Severe reaction: If you have a lot of swelling, your face swells, or the rash covers much of your body, you may need a strong medication. Your dermatologist may prescribe prednisone. It is important to take this medication exactly as directed to avoid another flare. Wet dressings can help soothe skin that has lots of oozing and crusting. If your dermatologist recommends wet dressings, you’ll receive instructions to help you make these at home.
If you have an infection, your dermatologist may prescribe an antibiotic. Some patients need light therapy to calm their immune systems. Your dermatologist may refer to this as phototherapy. If you avoid what caused the rash, your skin will clear. Most people see clear skin within 1 to 3 weeks. Clearing may take longer if poison ivy, poison oak, or poison sumac caused your rash. The first time you have an allergic reaction to one of these plants, the rash may linger for 6 weeks. If you get another rash, your skin should clear within 10 to 21 days. Once your skin clears, you must continue to avoid what caused your rash. If your rash does not clear, you should tell your dermatologist. You may need extra help.

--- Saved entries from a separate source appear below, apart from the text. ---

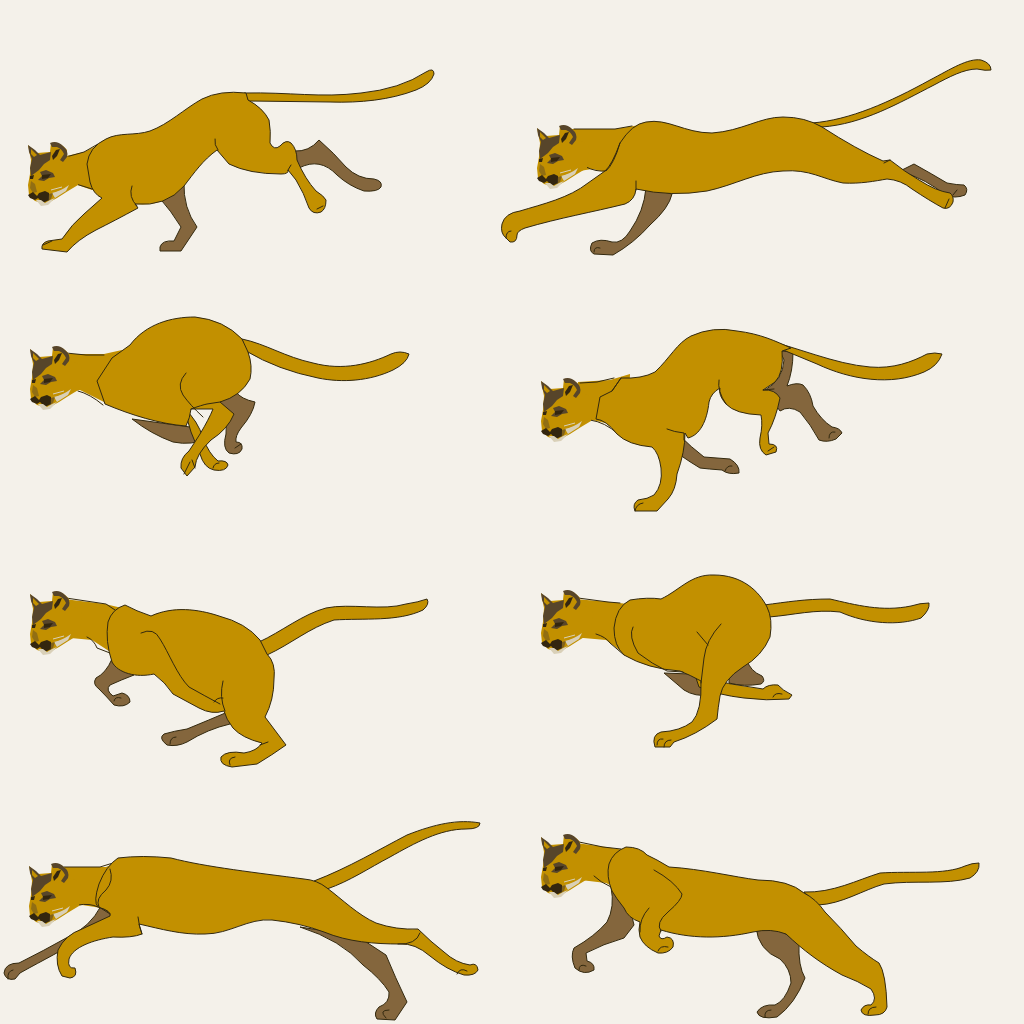
<!DOCTYPE html>
<html lang="en">
<head>
<meta charset="utf-8">
<title>Running cougar, eight poses</title>
<style>
:root{--paper:#f4f1ea;--coat:#c29000;--far:#84663d;--line:#33290f;--mask:#57452a;--dark:#33260f;--pale:#d9d0b8}
html,body{margin:0;height:100%;overflow:hidden;background:var(--paper)}
svg{display:block;width:1024px;height:1024px}
.neck{fill:var(--coat)}
.body{fill:var(--coat);stroke:var(--line);stroke-width:1;stroke-linejoin:round}
.far{fill:var(--far);stroke:var(--line);stroke-width:1;stroke-linejoin:round}
.crease{fill:none;stroke:var(--line);stroke-width:1;stroke-linecap:round}
.coat{fill:var(--coat)}
.mask{fill:var(--mask)}
.dark{fill:var(--dark)}
.pale{fill:var(--pale)}
</style>
</head>
<body>
<svg viewBox="0 0 1024 1024" role="img" aria-label="Eight poses of a running cougar">
<defs>
<g id="head">
<path class="coat" d="M2 4L11 12L24 11L25 2Q34 0 41 9L41 15L54 20L52 44L42 50L31 57L20 63L9 60L3 54L2 44L4 33L5 19Z"/>
<path class="mask" d="M2 4L9 9L14 14L25 11L24 19L18 23L13 29L5 35L4 27L6 18L3 11Z"/>
<path class="coat" d="M5 8L11 14L8 16L5 13Z"/>
<path class="mask" d="M24 2Q31-1 37 5Q43 10 41 16L37 21L34 19L38 13Q36 8 31 6L26 6Z"/>
<path class="dark" d="M26 15L30 9L34 8L31 15L27 19Z"/>
<path class="mask" d="M14 31L20 29L27 32L29 36L23 37L18 40L12 39L16 35Z"/>
<path class="dark" d="M16 34L25 33L22 37L16 38ZM4 35L8 34L7 38L4 38Z"/>
<path class="mask" d="M5 40L9 43L11 51L7 52L4 47Z" opacity=".45"/>
<path class="dark" d="M2 54L7 51L11 55L13 52L19 50L23 52L23 59L17 62L12 57L9 59L4 57Z"/>
<path class="pale" d="M10 59L15 59L19 62L24 59L29 57L22 64L15 65ZM26 52Q35 50 43 44L40 50L29 57Z"/>
<path class="mask" d="M23 53L27 52L25 58L22 60Z" opacity=".6"/>
<path d="M25 49L36 46M27 53L40 48" fill="none" stroke="var(--pale)"/>
</g>
</defs>
<rect width="1024" height="1024" fill="var(--paper)"/>

<g id="pose-1">
<path class="far" d="M158 196Q172 212 181 227L174 241Q162 240 160 247L160 251L181 251L197 227Q183 208 184 182Z"/>
<path class="far" d="M294 151Q309 152 319 140Q334 153 346 167Q358 179 374 179Q383 181 381 187Q378 192 364 191Q349 186 337 175Q320 157 299 168Z"/>
<path class="neck" d="M62 157L84 152L104 142L110 190L92 190L72 183L58 187Z"/>
<path class="crease" d="M66 157L84 152L98 144M76 184L92 189"/>
<path class="body" d="M244 93C290 92 320 98 361 93Q400 89 426 72Q434 67 434 74Q431 84 416 90C390 100 360 103 330 102L248 101Z"/>
<path class="body" d="M87 164Q89 147 106 139C119 132 135 136 150 131C169 124 184 109 202 99Q220 90 246 93L248 100Q263 108 269 120Q271 131 270 143Q274 151 280 146Q286 139 291 143Q297 149 297 160Q305 179 316 191Q324 196 326 200Q326 209 321 212Q313 215 309 208Q304 193 296 180L288 170Q289 174 281 174Q249 174 229 164L217 150C203 160 194 173 184 186Q166 207 135 204L138 208Q114 221 96 230Q77 240 67 252L42 249Q41 243 48 241L62 239Q72 224 84 214L102 198Q93 194 90 182Z"/>
<path class="crease" d="M132 186Q128 197 137 206M215 139Q214 145 218 150M288 170L291 165M43 245L52 241M317 209L323 206"/>
<use href="#head" x="26" y="141"/>
</g>

<g id="pose-2">
<path class="far" d="M646 188Q644 211 630 231Q622 244 612 242Q600 238 592 243Q588 251 594 254L613 255Q634 243 650 225Q669 208 672 194Z"/>
<path class="far" d="M900 171L914 164Q932 174 947 183Q957 185 964 185Q969 189 965 195Q955 199 945 195Q928 180 900 171Z"/>
<path class="neck" d="M570 129H615L640 125L618 175L592 169L567 173Z"/>
<path class="crease" d="M574 129H615L632 126M586 167Q596 172 606 171"/>
<path class="body" d="M812 123C850 120 890 102 930 80C951 69 968 58 981 60Q991 63 991 70Q986 71 977 69C964 69 949 77 934 85C899 103 863 124 822 127Z"/>
<path class="body" d="M620 143Q632 124 646 122C668 118 684 133 712 133C742 131 760 117 783 117Q805 117 822 127Q856 149 883 161L890 160Q905 172 919 180Q936 191 950 193Q954 196 953 202Q950 210 943 208Q930 201 912 189Q901 180 887 179C875 181 861 184 843 183C822 179 810 169 783 171C756 172 735 185 707 191Q671 197 636 189Q635 200 625 204C593 212 559 218 525 228Q517 231 517 235Q517 243 510 242L506 238Q500 233 502 224Q505 213 520 211C543 204 569 198 588 183L605 171Q612 165 620 143Z"/>
<path class="crease" d="M636 181L636 190M606 171Q614 164 620 143M506 238Q506 231 511 231M945 208L949 199M884 163L890 160M594 252Q594 246 600 248M953 195L957 190"/>
<use href="#head" x="535" y="124"/>
</g>

<g id="pose-3">
<path class="far" d="M132 419Q151 434 173 442Q192 446 208 438L190 427Z"/>
<path class="far" d="M215 405L236 392Q241 399 255 402Q253 414 241 428Q235 436 236 442Q243 442 242 449Q239 456 229 453Q222 448 226 434Q227 425 225 413Z"/>
<path class="neck" d="M64 354H104L122 350L110 405L80 390L60 393Z"/>
<path class="crease" d="M66 353L86 355H104M78 391Q90 394 103 405"/>
<path class="body" d="M242 339C266 344 285 357 313 363C343 371 370 364 391 354Q400 350 409 354Q407 363 393 370C370 381 342 383 318 378Q278 370 246 351Z"/>
<path class="body" d="M184 408Q198 421 203 438Q209 454 218 461Q227 460 228 465Q226 472 214 470Q204 468 200 454L191 432Z"/>
<path class="body" d="M97 381L112 358L130 345C146 324 171 317 195 317Q224 320 242 339L248 352Q253 366 250 379Q241 396 220 402L234 414Q228 429 211 440Q196 454 195 467L187 476L181 468Q180 458 189 451Q195 442 200 434Q209 419 213 409L191 409Q190 418 186 426C160 424 131 415 105 404Z"/>
<path class="crease" d="M186 373Q176 384 183 395Q190 405 203 417M191 409Q202 405 207 404L220 402M184 474L190 462M192 460L195 468M213 468Q214 463 219 463M235 448L241 444"/>
<use href="#head" x="28" y="345"/>
</g>

<g id="pose-4">
<path class="far" d="M679 435Q691 447 704 457Q717 458 730 459Q740 465 739 473Q728 475 722 470Q708 469 700 468Q690 462 680 455Z"/>
<path class="far" d="M780 351L793 352Q793 371 787 386Q797 382 803 385Q811 393 813 406Q821 420 832 427Q840 428 842 433L836 439Q827 443 819 440Q811 425 800 412Q789 405 780 411L765 390Q783 380 784 360Z"/>
<path class="neck" d="M578 382L610 380L630 374L628 433L610 424L592 420L574 424Z"/>
<path class="crease" d="M580 383L597 382L614 378M590 420Q605 422 618 434"/>
<path class="body" d="M758 338C797 347 834 364 870 367C893 369 912 362 927 354Q935 352 942 354Q938 366 924 372C891 386 851 380 817 364L788 352Z"/>
<path class="body" d="M612 391L621 378Q642 379 655 372C670 358 677 343 691 336Q713 326 737 331C761 334 775 341 791 348L782 351Q784 373 775 382L763 390Q775 389 780 398Q776 418 768 433L769 444Q779 444 776 452L766 455Q758 450 760 438Q763 425 761 415Q735 414 726 404Q718 395 720 388Q711 393 709 402C707 421 700 435 688 438L685 433Q685 452 677 474Q676 490 668 499L657 511L635 511Q632 504 638 500Q648 499 654 495Q663 485 661 468Q659 453 652 447Q628 445 617 434Q606 420 596 419L600 397Z"/>
<path class="crease" d="M612 391L621 378M667 429Q674 432 684 433L684 440M719 380Q717 391 726 404M763 390L774 389M635 511Q636 504 643 503M768 451L774 447M725 471Q727 465 732 466M829 438Q829 431 835 432"/>
<use href="#head" x="539" y="377"/>
</g>

<g id="pose-5">
<path class="far" d="M112 659Q106 673 96 678Q92 684 99 689Q107 697 114 705Q124 708 130 702Q130 695 122 693L113 696Q105 690 110 685Q121 680 134 675Z"/>
<path class="far" d="M230 711Q209 720 187 729Q174 731 164 734Q158 738 167 745Q177 747 187 742Q208 729 230 724Z"/>
<path class="neck" d="M64 599L105 604L122 608L115 655L92 640L60 637Z"/>
<path class="crease" d="M66 598L106 604L115 610M87 637Q94 640 97 648L110 653"/>
<path class="body" d="M259 642C281 632 303 614 326 608C350 603 383 611 406 604Q419 602 427 599Q430 604 423 610C398 622 364 618 334 620C309 628 291 644 267 655Z"/>
<path class="body" d="M108 622Q112 609 125 605Q136 611 151 616C173 606 198 609 219 616Q246 623 260 640L267 654Q276 663 274 679Q274 700 265 717L286 745Q272 755 257 764L232 767Q219 765 221 757Q227 750 244 753Q257 751 262 743Q242 738 233 728Q226 719 224 711Q212 715 199 708Q186 701 173 694Q165 682 154 674C136 678 118 673 112 662Q105 641 108 622Z"/>
<path class="crease" d="M141 633Q154 627 160 639C169 653 177 675 189 687Q205 696 220 704M223 681Q219 697 225 711M214 702Q217 697 223 698M260 745L268 742M230 765Q227 758 235 757M114 701Q115 696 121 698M170 744Q170 737 176 737"/>
<use href="#head" x="28" y="590"/>
</g>

<g id="pose-6">
<path class="far" d="M664 673L684 690Q695 697 710 695L714 681L690 674Z"/>
<path class="far" d="M729 675L747 660Q750 671 762 676Q766 681 761 684Q744 687 729 683Z"/>
<path class="neck" d="M575 599L610 602L628 604L626 655L606 640L572 637Z"/>
<path class="crease" d="M578 598L608 602L620 603M596 634Q606 637 610 643L624 655"/>
<path class="body" d="M764 605C787 602 805 599 830 599C856 605 882 612 911 606Q920 603 929 603Q930 610 921 618C899 626 867 624 840 612C815 609 794 615 769 617Z"/>
<path class="body" d="M695 675Q728 685 763 689Q768 684 778 685Q782 690 792 695L789 699Q766 701 744 698Q718 695 699 687Z"/>
<path class="body" d="M614 628Q616 607 630 600Q648 597 661 599C680 590 691 574 714 575C742 575 759 591 767 607Q773 619 770 637Q762 656 743 667Q723 680 720 696Q718 708 717 719Q696 735 674 742L670 747L655 747Q651 735 661 732Q680 731 692 722Q702 711 701 681Q690 675 680 671Q648 669 624 655Q614 646 614 628Z"/>
<path class="crease" d="M633 627Q628 636 638 653Q652 664 667 671L683 672M721 624Q706 640 704 658L701 683M697 632L708 645M657 745Q657 738 663 739M664 747Q664 740 671 740M773 697Q775 692 782 694"/>
<use href="#head" x="539" y="589"/>
</g>

<g id="pose-7">
<path class="far" d="M101 906Q90 927 68 937Q43 951 19 963Q5 963 4 973Q6 981 15 979L20 973C45 959 64 950 83 937L112 915Z"/>
<path class="far" d="M300 927Q341 940 363 965Q381 979 389 992Q390 1003 379 1007Q373 1013 377 1019L395 1020L407 1002Q395 977 386 955L357 936Z"/>
<path class="neck" d="M62 867H106L122 860L114 910L82 905L58 910Z"/>
<path class="crease" d="M64 867H100L113 863M78 905Q90 903 98 907"/>
<path class="body" d="M314 881C348 868 380 849 407 835C435 824 458 819 480 823Q480 829 466 829C440 829 415 843 390 857C369 868 350 881 327 889Z"/>
<path class="body" d="M99 884Q106 866 118 858Q142 855 171 858C205 867 259 873 304 879Q317 880 327 888C343 900 358 915 376 923Q396 930 418 929Q431 942 444 952Q456 963 470 965Q477 962 478 970Q475 976 464 975Q447 970 430 956Q415 943 400 944C375 944 348 942 324 932Q300 923 272 920C248 918 230 934 205 934C182 935 161 929 139 924L142 934Q132 938 113 937C93 940 73 947 69 959Q67 969 75 968Q78 977 70 978L62 976Q55 965 58 950Q65 935 82 929L110 916Q112 911 98 907Q93 902 99 884Z"/>
<path class="crease" d="M110 869Q114 881 106 890Q95 899 99 907L110 914M138 917Q139 927 142 934M398 944Q416 945 420 933M457 974Q460 967 467 971M386 1018Q378 1010 389 1010M8 979Q7 971 13 970"/>
<use href="#head" x="27" y="862"/>
</g>

<g id="pose-8">
<path class="far" d="M611 887Q615 907 607 922Q595 936 574 948Q570 956 575 968Q584 976 594 970Q595 963 587 961L586 953Q603 944 624 938L634 925L628 900Z"/>
<path class="far" d="M756 927Q758 950 780 959Q791 969 791 983Q785 1001 775 1005Q762 1004 757 1012Q759 1020 777 1017Q795 1004 805 978Q798 966 799 943L780 930Z"/>
<path class="neck" d="M576 843L606 847L624 850L620 890L606 883L572 879Z"/>
<path class="crease" d="M579 842L603 847L621 849M594 876Q600 882 611 887"/>
<path class="body" d="M804 892C833 893 857 880 880 873C911 871 945 875 965 866Q972 863 979 863Q980 872 970 878C946 885 914 880 884 884C863 890 842 904 818 905Z"/>
<path class="body" d="M609 864Q613 852 626 847Q640 847 647 855Q656 859 669 867C702 869 734 877 758 880Q789 880 804 893Q816 899 825 912Q841 928 856 946Q869 957 879 963Q886 973 887 1007Q885 1015 875 1015Q862 1017 861 1010Q864 1004 871 1005Q878 999 871 989Q858 981 842 975C820 963 803 950 786 934Q771 928 753 932C722 939 690 939 661 930L659 936Q661 941 667 937Q675 938 673 947Q668 954 658 953Q644 947 640 937Q638 930 640 922Q628 918 624 908Q616 898 612 891Q606 876 609 864Z"/>
<path class="crease" d="M654 870Q674 881 682 894Q682 900 668 912Q655 923 661 931M649 908Q639 919 640 932M658 951Q660 945 668 947M868 1014Q868 1007 876 1007M765 1017Q764 1010 771 1010M579 970Q579 963 586 966"/>
<use href="#head" x="539" y="833"/>
</g>
</svg>
</body>
</html>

Systemic contact dermatitis
Some people develop a rash even when they avoid touching the allergen. A rash can appear when the substance to which you have an allergy gets inside your body. The medical term for this condition is systemic contact dermatitis.
The allergen can get inside your body in different ways. You could:
Eat food that contains the allergen
Inhale or inject a medicine that contains the allergen
Use birth control (IUD or spermicide) that contains the allergen
While rare, some people develop a rash because the fillings in their mouth contain mercury. They could only get rid of the rash when a dentist replaced their fillings with fillings that did not contain mercury. Trying to find everything that contains the allergen can be a challenge. Your dermatologist may be able to help you create a list of things you need to avoid. The list often varies from region to region.
The outcome for patients with contact dermatitis
By avoiding what caused the rash, most people can avoid flare-ups. If you work with substances that caused the rash, you can still avoid a rash. Your dermatologist can recommend ways to work and products to use. More than 80% of people diagnosed with occupational dermatitis successfully manage the condition and recover without any problems.
American Academy of Dermatology:
“Contact dermatitis.” Medical Student Core Curriculum. Last update July 2011.
“Musicians at risk for common skin condition.” News release issued March 16, 2012.
“Saving face: Dermatologists helping patients identify source of facial allergic contact dermatitis.” News release issued August 1, 2013.
Ehrlich A. “Fragrance Allergy.” Presented as a focus session at: The American Academy of Dermatology’s ACADEMY ’06 Summer Meeting. July 2006; San Diego.
Saary J, Qureshi R. “A systematic review of contact dermatitis treatment and prevention.” J Am Acad Dermatol. 2005;53:845-55.